Saved data entries

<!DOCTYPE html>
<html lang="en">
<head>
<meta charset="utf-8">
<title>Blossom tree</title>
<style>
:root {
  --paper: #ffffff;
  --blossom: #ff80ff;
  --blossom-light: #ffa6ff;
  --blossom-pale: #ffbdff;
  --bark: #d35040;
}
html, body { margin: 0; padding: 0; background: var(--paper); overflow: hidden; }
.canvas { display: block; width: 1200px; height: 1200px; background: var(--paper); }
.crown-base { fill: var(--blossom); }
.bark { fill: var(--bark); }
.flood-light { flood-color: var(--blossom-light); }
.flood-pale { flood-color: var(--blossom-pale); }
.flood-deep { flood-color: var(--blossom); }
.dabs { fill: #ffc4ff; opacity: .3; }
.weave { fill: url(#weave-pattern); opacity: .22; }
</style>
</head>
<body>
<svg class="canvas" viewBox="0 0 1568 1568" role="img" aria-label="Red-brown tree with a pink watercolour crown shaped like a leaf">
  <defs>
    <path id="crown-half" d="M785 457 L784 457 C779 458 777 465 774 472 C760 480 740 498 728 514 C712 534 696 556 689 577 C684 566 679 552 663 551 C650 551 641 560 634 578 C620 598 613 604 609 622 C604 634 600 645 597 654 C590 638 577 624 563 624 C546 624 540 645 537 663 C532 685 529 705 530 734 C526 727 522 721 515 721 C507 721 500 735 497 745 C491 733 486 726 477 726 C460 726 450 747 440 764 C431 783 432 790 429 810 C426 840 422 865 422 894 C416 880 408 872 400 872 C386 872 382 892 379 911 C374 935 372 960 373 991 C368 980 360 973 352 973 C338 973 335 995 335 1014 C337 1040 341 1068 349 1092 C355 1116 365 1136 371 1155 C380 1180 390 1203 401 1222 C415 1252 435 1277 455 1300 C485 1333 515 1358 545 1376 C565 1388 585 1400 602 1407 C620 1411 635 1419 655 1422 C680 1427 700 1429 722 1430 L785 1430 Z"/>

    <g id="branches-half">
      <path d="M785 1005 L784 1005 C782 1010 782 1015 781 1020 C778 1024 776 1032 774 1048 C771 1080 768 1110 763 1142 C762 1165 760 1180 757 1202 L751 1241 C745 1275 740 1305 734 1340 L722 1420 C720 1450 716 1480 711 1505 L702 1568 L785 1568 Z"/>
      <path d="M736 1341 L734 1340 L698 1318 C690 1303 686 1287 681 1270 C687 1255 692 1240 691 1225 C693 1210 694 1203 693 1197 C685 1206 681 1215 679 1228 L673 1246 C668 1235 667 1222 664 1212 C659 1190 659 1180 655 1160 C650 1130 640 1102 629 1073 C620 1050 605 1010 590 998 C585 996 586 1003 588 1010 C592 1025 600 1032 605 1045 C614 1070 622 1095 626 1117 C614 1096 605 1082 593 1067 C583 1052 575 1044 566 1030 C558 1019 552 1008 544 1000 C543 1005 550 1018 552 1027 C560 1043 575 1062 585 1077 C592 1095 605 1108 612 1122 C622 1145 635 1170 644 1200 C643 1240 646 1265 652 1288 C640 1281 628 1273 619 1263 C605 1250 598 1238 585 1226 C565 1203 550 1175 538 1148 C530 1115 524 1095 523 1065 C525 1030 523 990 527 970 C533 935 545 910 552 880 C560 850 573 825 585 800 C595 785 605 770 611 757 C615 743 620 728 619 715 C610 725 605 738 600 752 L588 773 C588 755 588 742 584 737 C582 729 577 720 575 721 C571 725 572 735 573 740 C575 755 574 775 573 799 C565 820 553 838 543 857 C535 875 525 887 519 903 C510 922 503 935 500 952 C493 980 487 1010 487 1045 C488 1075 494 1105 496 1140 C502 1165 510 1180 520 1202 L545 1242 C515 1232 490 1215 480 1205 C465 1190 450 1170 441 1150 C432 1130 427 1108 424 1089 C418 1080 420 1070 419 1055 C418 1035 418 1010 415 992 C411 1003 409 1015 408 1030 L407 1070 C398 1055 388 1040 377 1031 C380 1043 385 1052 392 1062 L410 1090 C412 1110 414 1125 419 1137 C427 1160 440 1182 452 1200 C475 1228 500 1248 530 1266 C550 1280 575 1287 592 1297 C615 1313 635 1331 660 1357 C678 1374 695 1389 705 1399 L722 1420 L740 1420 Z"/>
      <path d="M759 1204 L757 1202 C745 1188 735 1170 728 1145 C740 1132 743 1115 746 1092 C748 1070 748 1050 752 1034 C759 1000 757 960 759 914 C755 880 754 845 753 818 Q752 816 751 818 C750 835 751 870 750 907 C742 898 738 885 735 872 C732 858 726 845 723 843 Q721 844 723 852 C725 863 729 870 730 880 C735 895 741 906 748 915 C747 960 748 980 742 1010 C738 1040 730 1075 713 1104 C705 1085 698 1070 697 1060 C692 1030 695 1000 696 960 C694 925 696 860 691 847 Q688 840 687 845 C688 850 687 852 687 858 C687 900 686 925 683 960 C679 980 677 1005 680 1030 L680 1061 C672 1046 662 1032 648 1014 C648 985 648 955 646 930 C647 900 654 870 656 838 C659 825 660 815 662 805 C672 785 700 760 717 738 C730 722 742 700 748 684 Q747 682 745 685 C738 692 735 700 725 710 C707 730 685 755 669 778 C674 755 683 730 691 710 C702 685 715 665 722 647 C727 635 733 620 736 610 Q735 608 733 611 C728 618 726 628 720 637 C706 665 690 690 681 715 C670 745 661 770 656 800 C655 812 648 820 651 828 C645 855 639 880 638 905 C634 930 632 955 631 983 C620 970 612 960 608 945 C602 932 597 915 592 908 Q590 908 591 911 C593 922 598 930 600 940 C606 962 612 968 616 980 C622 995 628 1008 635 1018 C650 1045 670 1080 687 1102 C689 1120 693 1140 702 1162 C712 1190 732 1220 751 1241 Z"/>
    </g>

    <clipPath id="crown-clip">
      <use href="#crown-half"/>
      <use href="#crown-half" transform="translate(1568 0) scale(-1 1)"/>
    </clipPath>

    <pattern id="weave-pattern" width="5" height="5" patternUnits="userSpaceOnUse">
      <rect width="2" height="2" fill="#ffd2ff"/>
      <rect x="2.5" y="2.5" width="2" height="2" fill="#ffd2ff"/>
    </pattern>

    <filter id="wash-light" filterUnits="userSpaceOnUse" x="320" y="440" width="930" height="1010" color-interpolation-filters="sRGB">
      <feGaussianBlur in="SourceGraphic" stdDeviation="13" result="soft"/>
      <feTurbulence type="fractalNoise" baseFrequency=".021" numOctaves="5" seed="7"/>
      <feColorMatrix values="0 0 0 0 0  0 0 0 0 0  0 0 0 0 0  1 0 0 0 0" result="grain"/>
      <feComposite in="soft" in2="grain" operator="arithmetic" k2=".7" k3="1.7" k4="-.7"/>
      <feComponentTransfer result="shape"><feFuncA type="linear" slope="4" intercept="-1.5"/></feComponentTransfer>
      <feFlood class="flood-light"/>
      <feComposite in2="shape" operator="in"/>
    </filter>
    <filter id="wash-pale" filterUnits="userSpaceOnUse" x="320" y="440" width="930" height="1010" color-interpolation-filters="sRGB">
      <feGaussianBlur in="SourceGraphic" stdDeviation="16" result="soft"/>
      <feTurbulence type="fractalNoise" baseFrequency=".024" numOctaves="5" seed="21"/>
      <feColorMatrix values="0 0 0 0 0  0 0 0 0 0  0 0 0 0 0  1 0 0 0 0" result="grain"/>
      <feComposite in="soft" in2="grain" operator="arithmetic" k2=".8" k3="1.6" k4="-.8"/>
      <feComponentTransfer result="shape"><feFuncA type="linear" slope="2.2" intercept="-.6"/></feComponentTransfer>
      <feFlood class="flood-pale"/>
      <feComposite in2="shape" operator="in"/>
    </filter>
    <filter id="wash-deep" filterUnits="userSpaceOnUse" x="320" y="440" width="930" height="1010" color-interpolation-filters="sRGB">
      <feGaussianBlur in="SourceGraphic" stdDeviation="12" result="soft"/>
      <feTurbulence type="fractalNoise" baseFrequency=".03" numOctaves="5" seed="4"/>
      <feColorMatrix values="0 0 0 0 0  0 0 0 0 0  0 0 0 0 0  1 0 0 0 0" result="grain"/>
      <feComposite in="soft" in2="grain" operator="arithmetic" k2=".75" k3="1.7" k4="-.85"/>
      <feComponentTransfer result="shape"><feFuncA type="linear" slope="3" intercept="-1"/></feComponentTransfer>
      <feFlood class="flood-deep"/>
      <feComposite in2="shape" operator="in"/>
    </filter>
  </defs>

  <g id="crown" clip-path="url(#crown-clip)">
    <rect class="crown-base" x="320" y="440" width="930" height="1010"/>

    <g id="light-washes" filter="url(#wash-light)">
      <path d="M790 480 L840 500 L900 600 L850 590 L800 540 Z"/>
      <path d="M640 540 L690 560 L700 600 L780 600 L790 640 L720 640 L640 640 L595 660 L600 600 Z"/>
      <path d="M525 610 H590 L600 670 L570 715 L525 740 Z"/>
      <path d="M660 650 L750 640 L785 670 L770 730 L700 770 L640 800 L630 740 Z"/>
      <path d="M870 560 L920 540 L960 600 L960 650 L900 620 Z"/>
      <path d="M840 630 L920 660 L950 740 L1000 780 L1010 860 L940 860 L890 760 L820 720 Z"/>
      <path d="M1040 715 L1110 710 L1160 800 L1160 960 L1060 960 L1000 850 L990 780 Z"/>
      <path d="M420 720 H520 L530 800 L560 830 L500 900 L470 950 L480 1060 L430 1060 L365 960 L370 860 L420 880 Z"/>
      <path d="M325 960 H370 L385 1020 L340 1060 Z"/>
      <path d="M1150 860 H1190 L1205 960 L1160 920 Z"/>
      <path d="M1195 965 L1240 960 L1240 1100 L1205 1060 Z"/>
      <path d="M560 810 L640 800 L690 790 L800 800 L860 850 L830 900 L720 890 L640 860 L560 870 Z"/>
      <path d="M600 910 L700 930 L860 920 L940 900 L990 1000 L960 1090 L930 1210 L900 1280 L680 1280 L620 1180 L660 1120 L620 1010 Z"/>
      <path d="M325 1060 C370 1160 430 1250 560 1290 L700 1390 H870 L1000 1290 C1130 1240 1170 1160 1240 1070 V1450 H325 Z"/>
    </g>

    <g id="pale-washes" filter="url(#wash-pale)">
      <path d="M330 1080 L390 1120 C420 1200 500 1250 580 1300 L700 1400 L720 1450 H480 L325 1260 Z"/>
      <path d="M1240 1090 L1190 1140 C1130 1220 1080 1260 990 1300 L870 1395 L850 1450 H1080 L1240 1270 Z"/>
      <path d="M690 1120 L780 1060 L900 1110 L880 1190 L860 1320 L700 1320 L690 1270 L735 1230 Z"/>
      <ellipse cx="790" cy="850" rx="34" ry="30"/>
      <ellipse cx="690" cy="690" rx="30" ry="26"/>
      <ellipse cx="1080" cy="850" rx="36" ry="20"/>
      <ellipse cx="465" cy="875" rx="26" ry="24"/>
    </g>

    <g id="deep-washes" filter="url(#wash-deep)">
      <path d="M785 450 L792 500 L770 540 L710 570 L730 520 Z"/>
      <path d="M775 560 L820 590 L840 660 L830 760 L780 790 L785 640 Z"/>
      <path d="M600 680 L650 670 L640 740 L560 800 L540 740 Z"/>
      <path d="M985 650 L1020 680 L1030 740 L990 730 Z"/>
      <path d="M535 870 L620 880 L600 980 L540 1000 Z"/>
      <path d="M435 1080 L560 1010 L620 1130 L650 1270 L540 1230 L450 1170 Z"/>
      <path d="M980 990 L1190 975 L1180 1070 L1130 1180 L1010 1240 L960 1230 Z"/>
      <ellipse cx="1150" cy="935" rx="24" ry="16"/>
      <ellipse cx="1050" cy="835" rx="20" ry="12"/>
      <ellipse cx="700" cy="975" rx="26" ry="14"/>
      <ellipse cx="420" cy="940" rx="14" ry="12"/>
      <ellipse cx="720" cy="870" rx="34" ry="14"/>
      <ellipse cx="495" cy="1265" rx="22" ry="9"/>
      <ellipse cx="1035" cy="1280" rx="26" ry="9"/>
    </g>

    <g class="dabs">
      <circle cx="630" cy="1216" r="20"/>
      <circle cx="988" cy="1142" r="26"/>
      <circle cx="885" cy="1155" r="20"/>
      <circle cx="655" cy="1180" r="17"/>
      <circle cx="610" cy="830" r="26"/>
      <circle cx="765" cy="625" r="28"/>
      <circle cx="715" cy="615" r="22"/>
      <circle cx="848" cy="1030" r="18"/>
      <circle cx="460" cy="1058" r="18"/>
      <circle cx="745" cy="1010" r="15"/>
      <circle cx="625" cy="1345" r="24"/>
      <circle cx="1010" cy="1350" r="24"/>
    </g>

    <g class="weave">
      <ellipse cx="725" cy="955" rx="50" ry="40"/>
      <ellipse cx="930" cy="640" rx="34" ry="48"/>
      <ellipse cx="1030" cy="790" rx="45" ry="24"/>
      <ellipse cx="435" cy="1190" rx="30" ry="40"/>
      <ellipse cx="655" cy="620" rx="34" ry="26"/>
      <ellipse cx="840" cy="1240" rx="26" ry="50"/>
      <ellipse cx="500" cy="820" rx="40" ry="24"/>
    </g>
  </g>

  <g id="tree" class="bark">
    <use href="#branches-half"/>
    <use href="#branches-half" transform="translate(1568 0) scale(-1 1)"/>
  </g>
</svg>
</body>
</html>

(Prompt): Write down, word for word, the lines above from the one containing "url(#weave-pattern); opacity: .22;" through the one containing "1005 L784 1005", both ends included.

(Written solution):
.weave { fill: url(#weave-pattern); opacity: .22; }
</style>
</head>
<body>
<svg class="canvas" viewBox="0 0 1568 1568" role="img" aria-label="Red-brown tree with a pink watercolour crown shaped like a leaf">
  <defs>
    <path id="crown-half" d="M785 457 L784 457 C779 458 777 465 774 472 C760 480 740 498 728 514 C712 534 696 556 689 577 C684 566 679 552 663 551 C650 551 641 560 634 578 C620 598 613 604 609 622 C604 634 600 645 597 654 C590 638 577 624 563 624 C546 624 540 645 537 663 C532 685 529 705 530 734 C526 727 522 721 515 721 C507 721 500 735 497 745 C491 733 486 726 477 726 C460 726 450 747 440 764 C431 783 432 790 429 810 C426 840 422 865 422 894 C416 880 408 872 400 872 C386 872 382 892 379 911 C374 935 372 960 373 991 C368 980 360 973 352 973 C338 973 335 995 335 1014 C337 1040 341 1068 349 1092 C355 1116 365 1136 371 1155 C380 1180 390 1203 401 1222 C415 1252 435 1277 455 1300 C485 1333 515 1358 545 1376 C565 1388 585 1400 602 1407 C620 1411 635 1419 655 1422 C680 1427 700 1429 722 1430 L785 1430 Z"/>

    <g id="branches-half">
      <path d="M785 1005 L784 1005 C782 1010 782 1015 781 1020 C778 1024 776 1032 774 1048 C771 1080 768 1110 763 1142 C762 1165 760 1180 757 1202 L751 1241 C745 1275 740 1305 734 1340 L722 1420 C720 1450 716 1480 711 1505 L702 1568 L785 1568 Z"/>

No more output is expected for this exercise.